[Problem to work on]
The copy has to match the data exactly and leave out every picture.

Saved data entries:
·····

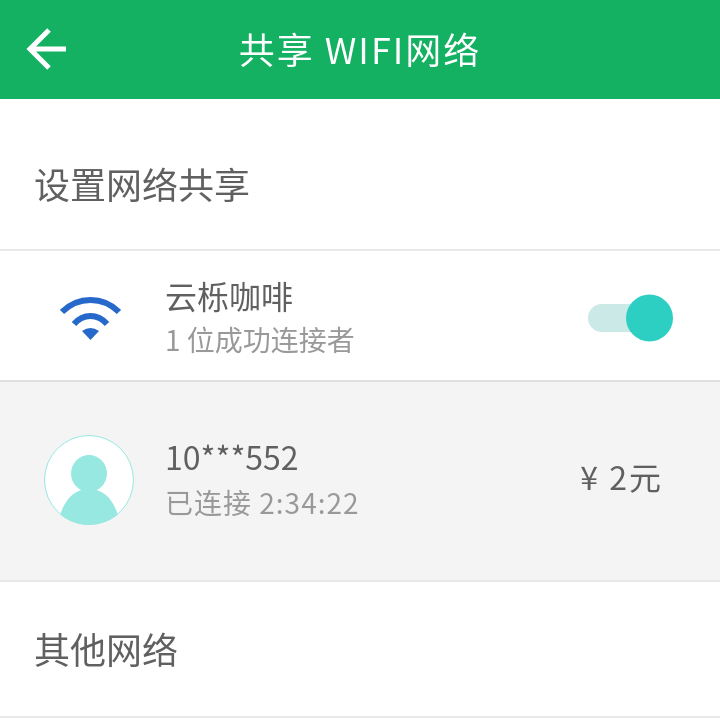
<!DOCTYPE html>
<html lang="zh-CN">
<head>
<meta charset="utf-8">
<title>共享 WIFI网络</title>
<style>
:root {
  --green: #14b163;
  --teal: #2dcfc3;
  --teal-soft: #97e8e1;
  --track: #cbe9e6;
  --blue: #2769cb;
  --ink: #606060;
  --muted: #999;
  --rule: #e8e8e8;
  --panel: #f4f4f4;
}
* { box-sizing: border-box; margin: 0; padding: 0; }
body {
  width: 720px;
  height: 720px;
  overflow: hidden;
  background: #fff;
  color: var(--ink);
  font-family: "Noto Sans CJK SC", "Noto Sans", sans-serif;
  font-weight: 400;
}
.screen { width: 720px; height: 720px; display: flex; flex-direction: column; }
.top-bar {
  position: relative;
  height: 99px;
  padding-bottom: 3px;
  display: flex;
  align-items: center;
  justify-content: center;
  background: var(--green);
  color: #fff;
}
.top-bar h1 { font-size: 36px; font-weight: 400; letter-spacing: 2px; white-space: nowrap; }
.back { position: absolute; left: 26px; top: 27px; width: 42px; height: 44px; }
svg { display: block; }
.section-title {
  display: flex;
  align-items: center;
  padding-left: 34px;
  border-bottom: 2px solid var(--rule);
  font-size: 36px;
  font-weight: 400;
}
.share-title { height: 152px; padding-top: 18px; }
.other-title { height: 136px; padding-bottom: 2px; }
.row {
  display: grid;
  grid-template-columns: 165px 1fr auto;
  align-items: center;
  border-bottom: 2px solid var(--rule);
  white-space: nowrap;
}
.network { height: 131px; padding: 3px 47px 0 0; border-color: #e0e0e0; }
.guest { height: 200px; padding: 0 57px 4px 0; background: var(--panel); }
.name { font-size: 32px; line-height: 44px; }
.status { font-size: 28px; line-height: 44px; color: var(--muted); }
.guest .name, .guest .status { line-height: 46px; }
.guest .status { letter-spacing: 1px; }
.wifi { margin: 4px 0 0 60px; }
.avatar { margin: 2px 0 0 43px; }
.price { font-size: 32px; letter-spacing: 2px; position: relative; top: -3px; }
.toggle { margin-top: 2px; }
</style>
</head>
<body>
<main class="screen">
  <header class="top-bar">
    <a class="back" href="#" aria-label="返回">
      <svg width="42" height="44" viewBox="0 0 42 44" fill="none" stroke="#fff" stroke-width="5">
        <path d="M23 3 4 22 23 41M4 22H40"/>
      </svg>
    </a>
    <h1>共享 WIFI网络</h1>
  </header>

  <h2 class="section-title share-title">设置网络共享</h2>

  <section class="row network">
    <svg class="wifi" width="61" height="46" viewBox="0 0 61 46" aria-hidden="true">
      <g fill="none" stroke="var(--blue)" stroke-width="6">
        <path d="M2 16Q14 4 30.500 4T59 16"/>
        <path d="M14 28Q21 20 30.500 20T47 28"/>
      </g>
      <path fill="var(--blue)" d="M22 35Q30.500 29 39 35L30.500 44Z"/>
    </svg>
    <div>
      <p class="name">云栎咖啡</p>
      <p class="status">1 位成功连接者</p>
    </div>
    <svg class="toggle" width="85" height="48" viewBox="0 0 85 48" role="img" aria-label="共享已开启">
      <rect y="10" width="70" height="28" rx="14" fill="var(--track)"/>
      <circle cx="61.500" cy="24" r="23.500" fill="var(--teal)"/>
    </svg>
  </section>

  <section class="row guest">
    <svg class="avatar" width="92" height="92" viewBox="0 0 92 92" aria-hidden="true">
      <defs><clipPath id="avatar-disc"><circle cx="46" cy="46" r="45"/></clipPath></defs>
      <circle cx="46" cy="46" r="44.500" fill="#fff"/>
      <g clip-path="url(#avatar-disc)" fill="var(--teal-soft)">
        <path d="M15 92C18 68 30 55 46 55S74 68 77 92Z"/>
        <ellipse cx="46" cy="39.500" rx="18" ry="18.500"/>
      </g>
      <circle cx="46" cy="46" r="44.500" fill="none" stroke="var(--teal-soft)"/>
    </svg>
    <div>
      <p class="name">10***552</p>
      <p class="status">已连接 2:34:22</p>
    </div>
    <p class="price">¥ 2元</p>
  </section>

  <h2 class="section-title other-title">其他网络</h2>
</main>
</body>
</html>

·····

[Exercise response]
<!DOCTYPE html>
<html lang="zh-CN">
<head>
<meta charset="utf-8">
<title>共享 WIFI网络</title>
<style>
:root {
  --green: #14b163;
  --teal: #2dcfc3;
  --teal-soft: #97e8e1;
  --track: #cbe9e6;
  --blue: #2769cb;
  --ink: #606060;
  --muted: #999;
  --rule: #e8e8e8;
  --panel: #f4f4f4;
}
* { box-sizing: border-box; margin: 0; padding: 0; }
body {
  width: 720px;
  height: 720px;
  overflow: hidden;
  background: #fff;
  color: var(--ink);
  font-family: "Noto Sans CJK SC", "Noto Sans", sans-serif;
  font-weight: 400;
}
.screen { width: 720px; height: 720px; display: flex; flex-direction: column; }
.top-bar {
  position: relative;
  height: 99px;
  padding-bottom: 3px;
  display: flex;
  align-items: center;
  justify-content: center;
  background: var(--green);
  color: #fff;
}
.top-bar h1 { font-size: 36px; font-weight: 400; letter-spacing: 2px; white-space: nowrap; }
.back { position: absolute; left: 26px; top: 27px; width: 42px; height: 44px; }
svg { display: block; }
.section-title {
  display: flex;
  align-items: center;
  padding-left: 34px;
  border-bottom: 2px solid var(--rule);
  font-size: 36px;
  font-weight: 400;
}
.share-title { height: 152px; padding-top: 18px; }
.other-title { height: 136px; padding-bottom: 2px; }
.row {
  display: grid;
  grid-template-columns: 165px 1fr auto;
  align-items: center;
  border-bottom: 2px solid var(--rule);
  white-space: nowrap;
}
.network { height: 131px; padding: 3px 47px 0 0; border-color: #e0e0e0; }
.guest { height: 200px; padding: 0 57px 4px 0; background: var(--panel); }
.name { font-size: 32px; line-height: 44px; }
.status { font-size: 28px; line-height: 44px; color: var(--muted); }
.guest .name, .guest .status { line-height: 46px; }
.guest .status { letter-spacing: 1px; }
.wifi { margin: 4px 0 0 60px; }
.avatar { margin: 2px 0 0 43px; }
.price { font-size: 32px; letter-spacing: 2px; position: relative; top: -3px; }
.toggle { margin-top: 2px; }
</style>
</head>
<body>
<main class="screen">
  <header class="top-bar">
    <a class="back" href="#" aria-label="返回">
      <svg width="42" height="44" viewBox="0 0 42 44" fill="none" stroke="#fff" stroke-width="5">
        <path d="M23 3 4 22 23 41M4 22H40"/>
      </svg>
    </a>
    <h1>共享 WIFI网络</h1>
  </header>

  <h2 class="section-title share-title">设置网络共享</h2>

  <section class="row network">
    <svg class="wifi" width="61" height="46" viewBox="0 0 61 46" aria-hidden="true">
      <g fill="none" stroke="var(--blue)" stroke-width="6">
        <path d="M2 16Q14 4 30.500 4T59 16"/>
        <path d="M14 28Q21 20 30.500 20T47 28"/>
      </g>
      <path fill="var(--blue)" d="M22 35Q30.500 29 39 35L30.500 44Z"/>
    </svg>
    <div>
      <p class="name">云栎咖啡</p>
      <p class="status">1 位成功连接者</p>
    </div>
    <svg class="toggle" width="85" height="48" viewBox="0 0 85 48" role="img" aria-label="共享已开启">
      <rect y="10" width="70" height="28" rx="14" fill="var(--track)"/>
      <circle cx="61.500" cy="24" r="23.500" fill="var(--teal)"/>
    </svg>
  </section>

  <section class="row guest">
    <svg class="avatar" width="92" height="92" viewBox="0 0 92 92" aria-hidden="true">
      <defs><clipPath id="avatar-disc"><circle cx="46" cy="46" r="45"/></clipPath></defs>
      <circle cx="46" cy="46" r="44.500" fill="#fff"/>
      <g clip-path="url(#avatar-disc)" fill="var(--teal-soft)">
        <path d="M15 92C18 68 30 55 46 55S74 68 77 92Z"/>
        <ellipse cx="46" cy="39.500" rx="18" ry="18.500"/>
      </g>
      <circle cx="46" cy="46" r="44.500" fill="none" stroke="var(--teal-soft)"/>
    </svg>
    <div>
      <p class="name">10***552</p>
      <p class="status">已连接 2:34:22</p>
    </div>
    <p class="price">¥ 2元</p>
  </section>

  <h2 class="section-title other-title">其他网络</h2>
</main>
</body>
</html>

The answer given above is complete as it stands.